To accomplish this, Richard deconstructs individual photographs. For a single painting, he might combine dozens of photographs, enlarging some aspects, manipulating others, redrawing missing elements to clarify the scene. Then, with computer programs that permit his stylus to function as a watercolor or an oil-paint brush, he creates a painting - or a series of paintings - adding his own color and textures as he imagines how the sky might have appeared, altering the angle at which a trooper is marching, changing perspective. Many times he has worked with survivors of a scene, by his shoulder, as his guides.
"If I don’t like a facial expression, I change it," Richard explains. "I draw in features, add details. I transform the still image into my artistic statement."
When his artwork is completed to his satisfaction, Richard sends the image to his ColorSpan Fine Art Giclee Printmaker, a large-format inkjet printer calibrated with color from eight inks. He can print large: a canvas may be two- by three-feet, or, on another ColorSpan machine, six- by 100-feet.
His first series, "Images of Vietnam," was inspired by the photographs of Moroldo. And at the premiere showing of Richard’s work on Gallery Row in Hot Springs, Arkansas, Moroldo and his wife were the guests of honor - after more than 30 years without contact. "It was, however, as though we’d been together the day before," Richard smiles.
Elements of the Story
"What I’m trying to do," Rezac says, "is to portray an actual event, not to illustrate a great battle. When I finish, the photograph has nothing to do with my painting, other than be the first sketch." For one canvas, "East of Chosin," he deconstructed 29 photographs from the Ivan Long collection showing the 7th Infantry Division on the eastern shore of the frozen reservoir on the 28th of November, 1950. This Giclee print now hangs in the Korean War Veterans National Museum and Library in Tuscola, Illinois.
Over the past few years, Richard and his bride of 35 years, Fanja, have exhibited his work in some two dozen venues, from the College of the Ozarks to Texas Tech University to the Big Red One Museum in Cantigny, Illinois. This year, Richard is producing covers on alternating months for the Vietnam Veterans of America magazine, VVA Veteran.
Real war, Richard reflects, "is ugly and solitary. What I’m trying to do is to imbue a realism to my paintings so that a veteran will look and say, ‘Yeah, that’s the way I remember it." At one showing, a veteran tapped him on the shoulder and proclaimed, "Hey, that’s me!"

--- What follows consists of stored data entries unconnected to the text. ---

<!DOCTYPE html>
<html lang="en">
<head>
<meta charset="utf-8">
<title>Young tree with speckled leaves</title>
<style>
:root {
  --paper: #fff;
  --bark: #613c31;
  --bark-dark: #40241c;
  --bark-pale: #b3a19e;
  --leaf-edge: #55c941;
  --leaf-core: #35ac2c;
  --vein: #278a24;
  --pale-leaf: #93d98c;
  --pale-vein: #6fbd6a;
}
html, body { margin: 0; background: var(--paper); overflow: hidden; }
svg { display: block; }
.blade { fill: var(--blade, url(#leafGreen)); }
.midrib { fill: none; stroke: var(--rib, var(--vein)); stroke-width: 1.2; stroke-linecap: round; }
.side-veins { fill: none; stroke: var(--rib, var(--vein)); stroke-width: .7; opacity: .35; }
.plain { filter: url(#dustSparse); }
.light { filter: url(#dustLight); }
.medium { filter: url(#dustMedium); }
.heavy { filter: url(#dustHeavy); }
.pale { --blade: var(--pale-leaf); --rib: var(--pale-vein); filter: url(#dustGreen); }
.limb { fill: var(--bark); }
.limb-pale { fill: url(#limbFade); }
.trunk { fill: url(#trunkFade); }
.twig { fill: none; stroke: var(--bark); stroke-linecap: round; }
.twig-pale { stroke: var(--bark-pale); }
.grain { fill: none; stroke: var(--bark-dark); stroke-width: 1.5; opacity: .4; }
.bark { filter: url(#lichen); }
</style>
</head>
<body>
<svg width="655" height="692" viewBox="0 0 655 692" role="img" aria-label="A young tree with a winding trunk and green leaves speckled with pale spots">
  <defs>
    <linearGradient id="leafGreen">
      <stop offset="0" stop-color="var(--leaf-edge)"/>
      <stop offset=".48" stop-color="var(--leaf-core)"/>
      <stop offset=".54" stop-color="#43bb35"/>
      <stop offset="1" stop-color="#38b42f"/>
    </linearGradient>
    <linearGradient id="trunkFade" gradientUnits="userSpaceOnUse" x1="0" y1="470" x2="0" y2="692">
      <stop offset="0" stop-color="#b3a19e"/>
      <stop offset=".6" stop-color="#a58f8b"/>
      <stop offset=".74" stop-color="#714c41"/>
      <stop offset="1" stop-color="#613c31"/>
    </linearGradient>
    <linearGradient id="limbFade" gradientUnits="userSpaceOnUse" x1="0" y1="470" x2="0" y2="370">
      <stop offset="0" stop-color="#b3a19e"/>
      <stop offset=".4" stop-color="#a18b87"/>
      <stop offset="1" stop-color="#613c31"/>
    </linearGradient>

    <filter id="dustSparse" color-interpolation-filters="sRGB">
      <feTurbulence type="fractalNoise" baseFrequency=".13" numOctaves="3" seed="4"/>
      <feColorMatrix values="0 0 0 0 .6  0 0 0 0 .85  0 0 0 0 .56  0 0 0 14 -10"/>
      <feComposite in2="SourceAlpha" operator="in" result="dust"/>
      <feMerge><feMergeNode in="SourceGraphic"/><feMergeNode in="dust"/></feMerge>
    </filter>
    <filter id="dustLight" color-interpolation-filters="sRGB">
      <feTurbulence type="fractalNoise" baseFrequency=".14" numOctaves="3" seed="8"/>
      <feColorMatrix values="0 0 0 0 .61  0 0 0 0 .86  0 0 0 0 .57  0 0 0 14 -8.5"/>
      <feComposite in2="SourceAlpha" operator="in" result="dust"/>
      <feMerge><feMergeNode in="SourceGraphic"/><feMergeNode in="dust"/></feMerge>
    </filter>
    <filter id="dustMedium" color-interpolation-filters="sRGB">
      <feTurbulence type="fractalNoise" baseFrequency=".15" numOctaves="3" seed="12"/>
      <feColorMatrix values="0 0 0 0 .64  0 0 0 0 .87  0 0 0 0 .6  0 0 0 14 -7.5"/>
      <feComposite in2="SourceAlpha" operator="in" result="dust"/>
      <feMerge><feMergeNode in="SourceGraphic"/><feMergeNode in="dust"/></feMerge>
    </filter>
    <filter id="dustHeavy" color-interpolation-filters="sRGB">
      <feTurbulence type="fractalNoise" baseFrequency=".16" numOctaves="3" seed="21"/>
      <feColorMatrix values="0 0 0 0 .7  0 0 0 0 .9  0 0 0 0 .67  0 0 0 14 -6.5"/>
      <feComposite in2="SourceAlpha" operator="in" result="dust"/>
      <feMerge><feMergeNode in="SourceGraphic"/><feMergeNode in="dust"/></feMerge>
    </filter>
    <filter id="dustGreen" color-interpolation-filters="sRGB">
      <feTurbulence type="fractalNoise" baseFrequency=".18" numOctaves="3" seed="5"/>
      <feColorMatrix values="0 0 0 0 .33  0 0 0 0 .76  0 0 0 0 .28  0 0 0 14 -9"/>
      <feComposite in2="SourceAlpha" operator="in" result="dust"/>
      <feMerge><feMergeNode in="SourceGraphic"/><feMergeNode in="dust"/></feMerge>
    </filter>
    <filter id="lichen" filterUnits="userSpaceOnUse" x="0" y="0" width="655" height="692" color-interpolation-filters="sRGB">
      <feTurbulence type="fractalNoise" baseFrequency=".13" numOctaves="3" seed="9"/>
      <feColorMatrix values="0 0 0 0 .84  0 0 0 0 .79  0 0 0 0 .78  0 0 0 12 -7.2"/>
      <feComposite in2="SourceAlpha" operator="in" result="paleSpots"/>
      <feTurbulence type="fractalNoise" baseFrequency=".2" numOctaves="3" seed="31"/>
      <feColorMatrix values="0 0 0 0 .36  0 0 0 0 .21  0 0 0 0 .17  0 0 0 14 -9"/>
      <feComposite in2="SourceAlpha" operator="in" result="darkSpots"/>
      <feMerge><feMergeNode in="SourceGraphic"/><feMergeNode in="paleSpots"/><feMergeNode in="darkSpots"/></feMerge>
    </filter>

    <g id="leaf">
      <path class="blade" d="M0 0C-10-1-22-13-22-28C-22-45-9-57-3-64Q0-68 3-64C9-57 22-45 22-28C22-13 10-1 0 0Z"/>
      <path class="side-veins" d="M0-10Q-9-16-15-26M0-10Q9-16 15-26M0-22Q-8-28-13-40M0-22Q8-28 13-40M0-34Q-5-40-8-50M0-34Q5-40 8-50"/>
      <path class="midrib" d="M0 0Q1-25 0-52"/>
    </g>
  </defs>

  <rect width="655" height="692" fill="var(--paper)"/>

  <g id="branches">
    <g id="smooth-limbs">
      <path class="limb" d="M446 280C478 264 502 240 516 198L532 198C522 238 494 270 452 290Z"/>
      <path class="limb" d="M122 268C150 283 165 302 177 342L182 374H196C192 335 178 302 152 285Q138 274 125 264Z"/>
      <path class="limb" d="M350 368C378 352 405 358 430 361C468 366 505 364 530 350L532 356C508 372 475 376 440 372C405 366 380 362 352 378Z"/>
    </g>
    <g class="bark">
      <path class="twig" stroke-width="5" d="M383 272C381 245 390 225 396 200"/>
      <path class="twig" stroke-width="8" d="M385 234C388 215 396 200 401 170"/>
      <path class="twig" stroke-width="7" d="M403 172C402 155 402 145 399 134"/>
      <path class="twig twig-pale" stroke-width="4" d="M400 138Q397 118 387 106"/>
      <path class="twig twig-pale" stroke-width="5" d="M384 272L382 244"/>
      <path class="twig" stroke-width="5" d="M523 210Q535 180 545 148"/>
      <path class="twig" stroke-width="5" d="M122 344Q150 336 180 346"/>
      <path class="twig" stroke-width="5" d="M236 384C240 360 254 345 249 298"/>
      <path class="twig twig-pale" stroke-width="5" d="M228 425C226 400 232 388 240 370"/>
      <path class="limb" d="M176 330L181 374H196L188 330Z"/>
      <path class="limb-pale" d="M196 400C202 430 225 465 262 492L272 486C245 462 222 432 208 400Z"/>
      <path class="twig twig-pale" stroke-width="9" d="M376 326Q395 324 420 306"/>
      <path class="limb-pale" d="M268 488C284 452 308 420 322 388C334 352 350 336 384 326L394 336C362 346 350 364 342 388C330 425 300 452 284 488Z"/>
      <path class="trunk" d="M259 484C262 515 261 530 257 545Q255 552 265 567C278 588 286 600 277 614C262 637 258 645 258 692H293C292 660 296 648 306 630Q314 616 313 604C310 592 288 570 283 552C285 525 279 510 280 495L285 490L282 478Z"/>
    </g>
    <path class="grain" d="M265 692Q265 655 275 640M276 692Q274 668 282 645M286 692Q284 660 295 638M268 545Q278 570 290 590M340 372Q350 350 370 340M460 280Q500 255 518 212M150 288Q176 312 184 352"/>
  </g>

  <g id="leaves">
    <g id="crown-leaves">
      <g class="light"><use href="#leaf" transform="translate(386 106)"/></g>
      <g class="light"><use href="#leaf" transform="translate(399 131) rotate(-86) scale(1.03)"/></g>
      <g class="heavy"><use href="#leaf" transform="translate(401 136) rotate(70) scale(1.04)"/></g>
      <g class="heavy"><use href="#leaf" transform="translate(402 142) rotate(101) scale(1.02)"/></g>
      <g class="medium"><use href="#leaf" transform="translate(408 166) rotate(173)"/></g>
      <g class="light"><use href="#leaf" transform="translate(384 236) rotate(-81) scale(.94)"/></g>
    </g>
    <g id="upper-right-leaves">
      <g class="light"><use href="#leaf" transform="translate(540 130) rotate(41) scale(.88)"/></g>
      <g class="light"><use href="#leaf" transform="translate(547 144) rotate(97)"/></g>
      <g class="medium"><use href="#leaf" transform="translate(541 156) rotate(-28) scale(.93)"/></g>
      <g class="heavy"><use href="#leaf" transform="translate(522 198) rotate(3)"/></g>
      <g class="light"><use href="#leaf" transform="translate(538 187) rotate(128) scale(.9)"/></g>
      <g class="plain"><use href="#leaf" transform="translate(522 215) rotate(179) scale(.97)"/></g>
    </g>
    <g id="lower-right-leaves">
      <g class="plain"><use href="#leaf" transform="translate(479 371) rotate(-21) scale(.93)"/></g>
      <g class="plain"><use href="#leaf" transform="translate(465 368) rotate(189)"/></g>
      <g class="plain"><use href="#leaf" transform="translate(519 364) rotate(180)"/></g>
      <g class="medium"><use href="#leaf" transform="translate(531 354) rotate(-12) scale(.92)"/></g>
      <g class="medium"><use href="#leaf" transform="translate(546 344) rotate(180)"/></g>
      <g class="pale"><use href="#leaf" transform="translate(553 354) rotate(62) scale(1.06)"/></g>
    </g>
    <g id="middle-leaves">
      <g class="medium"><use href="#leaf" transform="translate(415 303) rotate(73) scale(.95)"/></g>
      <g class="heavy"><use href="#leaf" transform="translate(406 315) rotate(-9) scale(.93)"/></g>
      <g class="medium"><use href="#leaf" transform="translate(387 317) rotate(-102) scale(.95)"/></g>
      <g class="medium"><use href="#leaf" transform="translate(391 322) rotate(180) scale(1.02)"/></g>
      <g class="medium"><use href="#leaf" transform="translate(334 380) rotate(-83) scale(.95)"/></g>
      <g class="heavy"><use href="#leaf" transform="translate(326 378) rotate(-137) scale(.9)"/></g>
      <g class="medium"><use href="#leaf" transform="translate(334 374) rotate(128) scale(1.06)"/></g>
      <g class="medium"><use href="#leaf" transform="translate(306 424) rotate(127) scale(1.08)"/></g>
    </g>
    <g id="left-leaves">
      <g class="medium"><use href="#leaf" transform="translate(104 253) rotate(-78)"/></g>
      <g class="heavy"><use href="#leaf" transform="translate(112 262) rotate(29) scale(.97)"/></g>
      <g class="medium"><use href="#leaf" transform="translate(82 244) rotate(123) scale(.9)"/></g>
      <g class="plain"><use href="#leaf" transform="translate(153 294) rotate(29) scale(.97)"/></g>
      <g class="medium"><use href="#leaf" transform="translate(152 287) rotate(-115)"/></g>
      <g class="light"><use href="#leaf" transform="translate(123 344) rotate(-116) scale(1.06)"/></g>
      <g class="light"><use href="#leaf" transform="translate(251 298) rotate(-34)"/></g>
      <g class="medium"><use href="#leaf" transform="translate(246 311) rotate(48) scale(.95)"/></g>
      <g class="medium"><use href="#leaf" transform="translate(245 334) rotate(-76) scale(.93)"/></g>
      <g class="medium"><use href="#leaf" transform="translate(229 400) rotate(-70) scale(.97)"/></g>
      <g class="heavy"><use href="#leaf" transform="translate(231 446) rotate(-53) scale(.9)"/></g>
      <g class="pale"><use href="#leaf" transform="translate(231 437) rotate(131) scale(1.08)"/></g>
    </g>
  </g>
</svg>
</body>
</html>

To view the paintings of Richard Rezac, visit his Web site, RichardRezac.com.